## TASK STATEMENT
Exact repetition, pictures omitted: give every record below again.

## DATA FOR THIS TASK
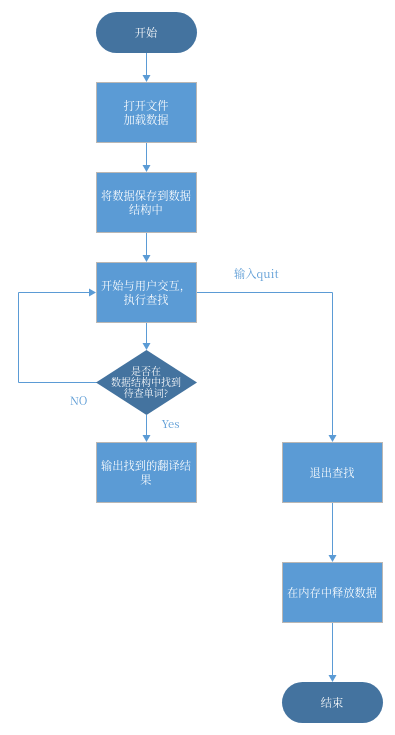
<!DOCTYPE html>
<html lang="zh-CN">
<head>
<meta charset="utf-8">
<title>查找流程图</title>
<style>
:root {
  --paper: #ffffff;
  --step: #5b9bd5;
  --step-edge: #bab7b4;
  --dark: #44739f;
  --line: #5b9bd5;
  --label: #5b9bd5;
  --text: #ffffff;
}
* { box-sizing: border-box; }
html, body { margin: 0; background: var(--paper); }
.flowchart {
  position: relative;
  width: 395px;
  height: 735px;
  overflow: hidden;
  background: var(--paper);
  font: 11.25px/14px "Noto Serif CJK SC", "Noto Serif", serif;
}
.connectors { position: absolute; inset: 0; }
.connectors .wires { fill: none; stroke: var(--line); stroke-width: 1; }
.connectors .arrows { fill: var(--line); }
.node {
  position: absolute;
  left: 96px;
  width: 101px;
  height: 61px;
  padding: 0 1px 2px 0;
  display: flex;
  align-items: center;
  justify-content: center;
  text-align: center;
  white-space: nowrap;
  color: var(--text);
}
.exit-branch { left: 282px; }
.step { background: var(--step); border: 1px solid var(--step-edge); }
.terminal { height: 41px; border-radius: 21px; background: var(--dark); }
.decision { height: 65px; font-size: 10px; line-height: 11px; }
.decision svg { position: absolute; inset: 0; fill: var(--dark); }
.decision span { position: relative; }
.label { position: absolute; color: var(--label); white-space: nowrap; }
</style>
</head>
<body>
<main class="flowchart">
  <svg class="connectors" width="395" height="735" viewBox="0 0 395 735" aria-hidden="true">
    <defs>
      <path id="arrow-down" d="M-4 -7H4L0 0Z"/>
    </defs>
    <g class="wires">
      <path d="M146.5 53V76M146.5 143V166M146.5 233V256M146.5 323V344M146.5 415V436"/>
      <path d="M97 382.5H18.5V292.5H90"/>
      <path d="M197 292.5H332.5V436M332.5 503V556M332.5 623V676"/>
    </g>
    <g class="arrows">
      <use href="#arrow-down" x="146.5" y="82"/>
      <use href="#arrow-down" x="146.5" y="172"/>
      <use href="#arrow-down" x="146.5" y="262"/>
      <use href="#arrow-down" x="146.5" y="350"/>
      <use href="#arrow-down" x="146.5" y="442"/>
      <use href="#arrow-down" x="332.5" y="442"/>
      <use href="#arrow-down" x="332.5" y="562"/>
      <use href="#arrow-down" x="332.5" y="682"/>
      <use href="#arrow-down" transform="translate(96 292.5) rotate(-90)"/>
    </g>
  </svg>

  <div class="node terminal" style="top:12px">开始</div>
  <div class="node step" style="top:82px">打开文件<br>加载数据</div>
  <div class="node step" style="top:172px">将数据保存到数据<br>结构中</div>
  <div class="node step" style="top:262px"><span>开始与用户交互，<br>执行查找</span></div>
  <div class="node decision" style="top:350px">
    <svg width="101" height="65" viewBox="0 0 101 65" aria-hidden="true"><polygon points="50.5,0 101,32.5 50.5,65 0,32.5"/></svg>
    <span>是否在<br>数据结构中找到<br>待查单词?</span>
  </div>
  <div class="node step" style="top:442px">输出找到的翻译结<br>果</div>

  <div class="node step exit-branch" style="top:442px">退出查找</div>
  <div class="node step exit-branch" style="top:562px">在内存中释放数据</div>
  <div class="node terminal exit-branch" style="top:682px">结束</div>

  <span class="label" style="left:234px;top:266px">输入quit</span>
  <span class="label" style="left:70px;top:393px">NO</span>
  <span class="label" style="left:161.5px;top:416px">Yes</span>
</main>
</body>
</html>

## TASK SOLUTION
<!DOCTYPE html>
<html lang="zh-CN">
<head>
<meta charset="utf-8">
<title>查找流程图</title>
<style>
:root {
  --paper: #ffffff;
  --step: #5b9bd5;
  --step-edge: #bab7b4;
  --dark: #44739f;
  --line: #5b9bd5;
  --label: #5b9bd5;
  --text: #ffffff;
}
* { box-sizing: border-box; }
html, body { margin: 0; background: var(--paper); }
.flowchart {
  position: relative;
  width: 395px;
  height: 735px;
  overflow: hidden;
  background: var(--paper);
  font: 11.25px/14px "Noto Serif CJK SC", "Noto Serif", serif;
}
.connectors { position: absolute; inset: 0; }
.connectors .wires { fill: none; stroke: var(--line); stroke-width: 1; }
.connectors .arrows { fill: var(--line); }
.node {
  position: absolute;
  left: 96px;
  width: 101px;
  height: 61px;
  padding: 0 1px 2px 0;
  display: flex;
  align-items: center;
  justify-content: center;
  text-align: center;
  white-space: nowrap;
  color: var(--text);
}
.exit-branch { left: 282px; }
.step { background: var(--step); border: 1px solid var(--step-edge); }
.terminal { height: 41px; border-radius: 21px; background: var(--dark); }
.decision { height: 65px; font-size: 10px; line-height: 11px; }
.decision svg { position: absolute; inset: 0; fill: var(--dark); }
.decision span { position: relative; }
.label { position: absolute; color: var(--label); white-space: nowrap; }
</style>
</head>
<body>
<main class="flowchart">
  <svg class="connectors" width="395" height="735" viewBox="0 0 395 735" aria-hidden="true">
    <defs>
      <path id="arrow-down" d="M-4 -7H4L0 0Z"/>
    </defs>
    <g class="wires">
      <path d="M146.5 53V76M146.5 143V166M146.5 233V256M146.5 323V344M146.5 415V436"/>
      <path d="M97 382.5H18.5V292.5H90"/>
      <path d="M197 292.5H332.5V436M332.5 503V556M332.5 623V676"/>
    </g>
    <g class="arrows">
      <use href="#arrow-down" x="146.5" y="82"/>
      <use href="#arrow-down" x="146.5" y="172"/>
      <use href="#arrow-down" x="146.5" y="262"/>
      <use href="#arrow-down" x="146.5" y="350"/>
      <use href="#arrow-down" x="146.5" y="442"/>
      <use href="#arrow-down" x="332.5" y="442"/>
      <use href="#arrow-down" x="332.5" y="562"/>
      <use href="#arrow-down" x="332.5" y="682"/>
      <use href="#arrow-down" transform="translate(96 292.5) rotate(-90)"/>
    </g>
  </svg>

  <div class="node terminal" style="top:12px">开始</div>
  <div class="node step" style="top:82px">打开文件<br>加载数据</div>
  <div class="node step" style="top:172px">将数据保存到数据<br>结构中</div>
  <div class="node step" style="top:262px"><span>开始与用户交互，<br>执行查找</span></div>
  <div class="node decision" style="top:350px">
    <svg width="101" height="65" viewBox="0 0 101 65" aria-hidden="true"><polygon points="50.5,0 101,32.5 50.5,65 0,32.5"/></svg>
    <span>是否在<br>数据结构中找到<br>待查单词?</span>
  </div>
  <div class="node step" style="top:442px">输出找到的翻译结<br>果</div>

  <div class="node step exit-branch" style="top:442px">退出查找</div>
  <div class="node step exit-branch" style="top:562px">在内存中释放数据</div>
  <div class="node terminal exit-branch" style="top:682px">结束</div>

  <span class="label" style="left:234px;top:266px">输入quit</span>
  <span class="label" style="left:70px;top:393px">NO</span>
  <span class="label" style="left:161.5px;top:416px">Yes</span>
</main>
</body>
</html>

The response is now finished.